New York Senator Kirsten Gillibrand is among a group of lawmakers introducing legislation that aims to address healthcare disparities.
Gillibrand, alongside a group of colleagues led by U.S. Senator Mazie Hirono, announced the Health Equity and Accountability Act (HEAA), a comprehensive legislation that would create a more equitable health care system and address health disparities for underserved communities. HEAA would address health inequities among racial and ethnic minorities, women, the LGBTQ+ community, rural populations, and socioeconomically disadvantaged communities all throughout the state of New York.
“The coronavirus pandemic has especially devastated underserved communities and underscored the importance of equal access to health care for all,” said Senator Gillibrand. “Yet, for far too many Americans health care remains an unaffordable, inaccessible privilege. The HEAA will make critical investments to address health disparities and help to ensure equitable access to affordable and quality health care – regardless of race, gender, zip code, or immigration status. I thank Senator Hirono for her leadership on this bill and in the fight for a more equitable health care system.”

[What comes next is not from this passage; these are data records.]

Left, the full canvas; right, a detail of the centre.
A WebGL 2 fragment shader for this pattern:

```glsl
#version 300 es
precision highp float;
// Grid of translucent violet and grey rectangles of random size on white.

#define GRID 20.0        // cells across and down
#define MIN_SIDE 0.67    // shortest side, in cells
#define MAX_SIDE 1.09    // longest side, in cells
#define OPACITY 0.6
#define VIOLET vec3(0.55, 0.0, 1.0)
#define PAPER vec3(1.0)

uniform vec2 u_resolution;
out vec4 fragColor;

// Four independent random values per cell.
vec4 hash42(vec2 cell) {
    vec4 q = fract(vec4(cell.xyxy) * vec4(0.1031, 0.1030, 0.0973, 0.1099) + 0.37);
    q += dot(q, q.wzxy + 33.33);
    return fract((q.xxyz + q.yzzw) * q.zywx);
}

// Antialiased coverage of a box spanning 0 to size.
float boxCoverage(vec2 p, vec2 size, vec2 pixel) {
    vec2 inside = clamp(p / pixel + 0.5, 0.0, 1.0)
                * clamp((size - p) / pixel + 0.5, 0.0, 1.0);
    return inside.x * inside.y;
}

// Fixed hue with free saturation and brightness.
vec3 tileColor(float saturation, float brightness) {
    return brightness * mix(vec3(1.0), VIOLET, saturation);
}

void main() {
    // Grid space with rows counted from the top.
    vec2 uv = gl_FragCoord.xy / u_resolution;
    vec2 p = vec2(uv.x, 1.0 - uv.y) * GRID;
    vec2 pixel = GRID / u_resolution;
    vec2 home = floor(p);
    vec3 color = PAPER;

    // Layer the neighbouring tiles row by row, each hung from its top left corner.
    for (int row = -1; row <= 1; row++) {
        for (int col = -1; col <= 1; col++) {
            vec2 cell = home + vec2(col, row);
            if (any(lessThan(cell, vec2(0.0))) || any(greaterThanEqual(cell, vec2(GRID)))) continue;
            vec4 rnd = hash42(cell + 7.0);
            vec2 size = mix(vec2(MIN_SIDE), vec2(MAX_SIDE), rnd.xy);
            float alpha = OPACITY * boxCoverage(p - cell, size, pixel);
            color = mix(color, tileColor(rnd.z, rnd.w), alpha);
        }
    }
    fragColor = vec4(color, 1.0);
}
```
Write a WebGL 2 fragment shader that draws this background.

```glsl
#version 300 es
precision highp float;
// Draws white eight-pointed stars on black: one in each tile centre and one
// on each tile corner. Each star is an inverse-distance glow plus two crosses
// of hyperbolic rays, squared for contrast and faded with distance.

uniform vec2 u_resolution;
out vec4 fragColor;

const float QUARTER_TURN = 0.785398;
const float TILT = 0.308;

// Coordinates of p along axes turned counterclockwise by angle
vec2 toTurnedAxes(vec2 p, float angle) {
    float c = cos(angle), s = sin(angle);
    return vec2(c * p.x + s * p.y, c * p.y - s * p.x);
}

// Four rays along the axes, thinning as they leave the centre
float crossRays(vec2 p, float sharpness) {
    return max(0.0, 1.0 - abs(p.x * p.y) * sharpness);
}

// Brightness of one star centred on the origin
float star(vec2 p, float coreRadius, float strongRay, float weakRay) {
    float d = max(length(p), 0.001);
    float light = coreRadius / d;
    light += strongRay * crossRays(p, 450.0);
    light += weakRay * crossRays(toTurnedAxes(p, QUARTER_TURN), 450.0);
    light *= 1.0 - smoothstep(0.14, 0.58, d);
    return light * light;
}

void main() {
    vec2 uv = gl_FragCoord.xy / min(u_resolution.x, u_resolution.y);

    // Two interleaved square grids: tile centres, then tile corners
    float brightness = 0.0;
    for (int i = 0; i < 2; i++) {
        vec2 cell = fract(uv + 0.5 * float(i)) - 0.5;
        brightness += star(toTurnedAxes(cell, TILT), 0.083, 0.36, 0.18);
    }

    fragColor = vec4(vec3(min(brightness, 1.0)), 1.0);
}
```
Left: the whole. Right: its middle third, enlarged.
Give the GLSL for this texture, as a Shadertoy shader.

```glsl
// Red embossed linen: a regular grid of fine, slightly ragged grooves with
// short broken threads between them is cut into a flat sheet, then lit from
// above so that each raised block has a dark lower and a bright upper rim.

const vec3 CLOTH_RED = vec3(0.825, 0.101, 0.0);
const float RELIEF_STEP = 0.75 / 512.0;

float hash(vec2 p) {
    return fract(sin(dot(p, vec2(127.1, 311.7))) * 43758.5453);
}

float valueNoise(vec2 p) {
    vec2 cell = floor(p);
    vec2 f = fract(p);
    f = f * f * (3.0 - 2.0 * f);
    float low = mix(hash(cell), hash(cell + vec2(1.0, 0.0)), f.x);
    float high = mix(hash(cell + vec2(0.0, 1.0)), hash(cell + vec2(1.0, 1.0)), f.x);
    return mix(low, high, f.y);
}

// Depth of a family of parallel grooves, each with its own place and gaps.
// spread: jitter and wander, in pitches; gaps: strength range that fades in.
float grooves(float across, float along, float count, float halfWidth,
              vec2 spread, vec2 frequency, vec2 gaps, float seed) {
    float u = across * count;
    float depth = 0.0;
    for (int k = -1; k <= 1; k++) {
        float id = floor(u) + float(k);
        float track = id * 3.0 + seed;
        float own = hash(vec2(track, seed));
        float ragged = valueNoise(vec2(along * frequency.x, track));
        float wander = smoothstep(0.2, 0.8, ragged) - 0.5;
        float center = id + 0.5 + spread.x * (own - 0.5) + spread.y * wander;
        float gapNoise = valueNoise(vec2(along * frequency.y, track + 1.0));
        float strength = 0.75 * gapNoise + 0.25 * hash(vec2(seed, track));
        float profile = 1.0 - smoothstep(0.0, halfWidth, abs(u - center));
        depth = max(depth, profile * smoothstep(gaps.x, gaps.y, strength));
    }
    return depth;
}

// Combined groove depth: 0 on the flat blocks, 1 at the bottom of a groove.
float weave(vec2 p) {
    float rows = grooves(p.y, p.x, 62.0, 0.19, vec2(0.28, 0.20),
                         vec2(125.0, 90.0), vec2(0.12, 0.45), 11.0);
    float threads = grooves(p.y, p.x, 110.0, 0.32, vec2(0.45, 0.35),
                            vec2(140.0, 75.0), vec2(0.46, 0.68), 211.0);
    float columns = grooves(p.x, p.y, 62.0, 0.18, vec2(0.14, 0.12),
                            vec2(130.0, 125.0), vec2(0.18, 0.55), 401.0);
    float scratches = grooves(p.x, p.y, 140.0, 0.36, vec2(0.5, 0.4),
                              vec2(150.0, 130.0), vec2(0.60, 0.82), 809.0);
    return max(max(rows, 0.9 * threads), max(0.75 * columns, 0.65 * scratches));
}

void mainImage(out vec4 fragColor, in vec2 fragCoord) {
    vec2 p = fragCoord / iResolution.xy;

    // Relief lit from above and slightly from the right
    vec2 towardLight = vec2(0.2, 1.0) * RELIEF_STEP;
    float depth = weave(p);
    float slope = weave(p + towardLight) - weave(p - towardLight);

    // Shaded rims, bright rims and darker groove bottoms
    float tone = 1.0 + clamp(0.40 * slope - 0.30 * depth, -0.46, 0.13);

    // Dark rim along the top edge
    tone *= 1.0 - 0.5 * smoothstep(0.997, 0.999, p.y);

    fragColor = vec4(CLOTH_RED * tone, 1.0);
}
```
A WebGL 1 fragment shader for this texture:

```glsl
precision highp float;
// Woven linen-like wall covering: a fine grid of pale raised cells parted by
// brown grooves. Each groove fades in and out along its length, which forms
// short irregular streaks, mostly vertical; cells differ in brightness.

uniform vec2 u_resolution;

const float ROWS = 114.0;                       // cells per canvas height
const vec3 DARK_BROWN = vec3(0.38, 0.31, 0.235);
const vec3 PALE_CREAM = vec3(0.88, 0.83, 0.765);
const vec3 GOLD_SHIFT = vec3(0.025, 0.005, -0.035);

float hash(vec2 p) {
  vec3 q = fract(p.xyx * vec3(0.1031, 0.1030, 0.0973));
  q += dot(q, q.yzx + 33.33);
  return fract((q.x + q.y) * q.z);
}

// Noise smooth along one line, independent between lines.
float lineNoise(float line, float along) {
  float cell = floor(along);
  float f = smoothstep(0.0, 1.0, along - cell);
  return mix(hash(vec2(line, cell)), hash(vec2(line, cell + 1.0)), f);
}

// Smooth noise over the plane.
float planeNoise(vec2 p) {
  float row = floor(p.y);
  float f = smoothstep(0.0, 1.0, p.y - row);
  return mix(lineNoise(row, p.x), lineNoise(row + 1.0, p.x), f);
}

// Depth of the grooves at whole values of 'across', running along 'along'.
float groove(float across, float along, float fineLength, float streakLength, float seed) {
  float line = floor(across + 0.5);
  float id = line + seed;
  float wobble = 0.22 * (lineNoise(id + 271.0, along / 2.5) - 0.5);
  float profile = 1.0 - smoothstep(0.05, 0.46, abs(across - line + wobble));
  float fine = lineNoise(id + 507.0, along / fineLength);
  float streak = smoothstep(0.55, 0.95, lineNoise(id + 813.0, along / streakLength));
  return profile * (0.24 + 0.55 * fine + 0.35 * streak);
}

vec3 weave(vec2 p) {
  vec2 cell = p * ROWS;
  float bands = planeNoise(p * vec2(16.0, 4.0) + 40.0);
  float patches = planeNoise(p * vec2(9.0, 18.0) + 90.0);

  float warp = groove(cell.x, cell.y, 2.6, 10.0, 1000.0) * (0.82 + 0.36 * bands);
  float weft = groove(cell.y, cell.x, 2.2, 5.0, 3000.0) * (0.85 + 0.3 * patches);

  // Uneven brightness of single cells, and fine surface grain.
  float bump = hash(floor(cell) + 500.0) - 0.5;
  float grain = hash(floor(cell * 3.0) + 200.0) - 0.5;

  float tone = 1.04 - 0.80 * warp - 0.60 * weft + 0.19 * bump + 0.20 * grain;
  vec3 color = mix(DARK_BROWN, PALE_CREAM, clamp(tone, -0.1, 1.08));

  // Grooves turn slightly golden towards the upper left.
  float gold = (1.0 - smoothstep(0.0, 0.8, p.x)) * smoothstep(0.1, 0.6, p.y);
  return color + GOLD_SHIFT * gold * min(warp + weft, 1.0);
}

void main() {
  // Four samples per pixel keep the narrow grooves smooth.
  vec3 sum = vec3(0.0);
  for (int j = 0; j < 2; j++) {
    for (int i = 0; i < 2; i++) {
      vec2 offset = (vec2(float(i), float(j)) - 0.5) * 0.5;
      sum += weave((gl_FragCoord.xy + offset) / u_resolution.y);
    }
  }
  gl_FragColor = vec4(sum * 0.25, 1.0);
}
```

Amid the coronavirus pandemic, communities of color and low-income and rural populations have been impacted harder by the COVID-19 pandemic due to disparities in the health care system. Underserved communities in New York experienced worse health outcomes and difficulty accessing health information, education, services and coverage even before the pandemic. The HEAA plans to create a roadmap to help break down these barriers and ensure that all Americans can have their needs met by the health care system.
If passed, the HEAA plans to:
- Expand access to health care including for immigrant and rural communities. The legislation includes Senator Hirono’s Covering Our FAS Allies Act, which restores Medicaid eligibility for COFA citizens.
- Improve care for underserved communities through enhanced language access services, provider training on cultural competency, and investments in diversifying the health workforce.
- Dismantle barriers and fund programs to support mental, infant, maternal, sexual, and reproductive health for marginalized and underserved individuals and communities.
- Increase federal resources to address diseases that disproportionately impact minority communities, and engage the entire federal government in building and funding strategies to address social determinants of health.
The full bill can be read here. The legislation was supported in the Senate by U.S. Senators Jeff Merkley (D-OR), Tammy Duckworth (D-IL), Richard Blumenthal (D-CT.), Bernie Sanders (I-VT), Cory Booker (D-NJ), Ben Cardin (D-MD), and Tim Kaine (D-VA) and introduced in the House by Representative Jesús “Chuy” García (D-IL).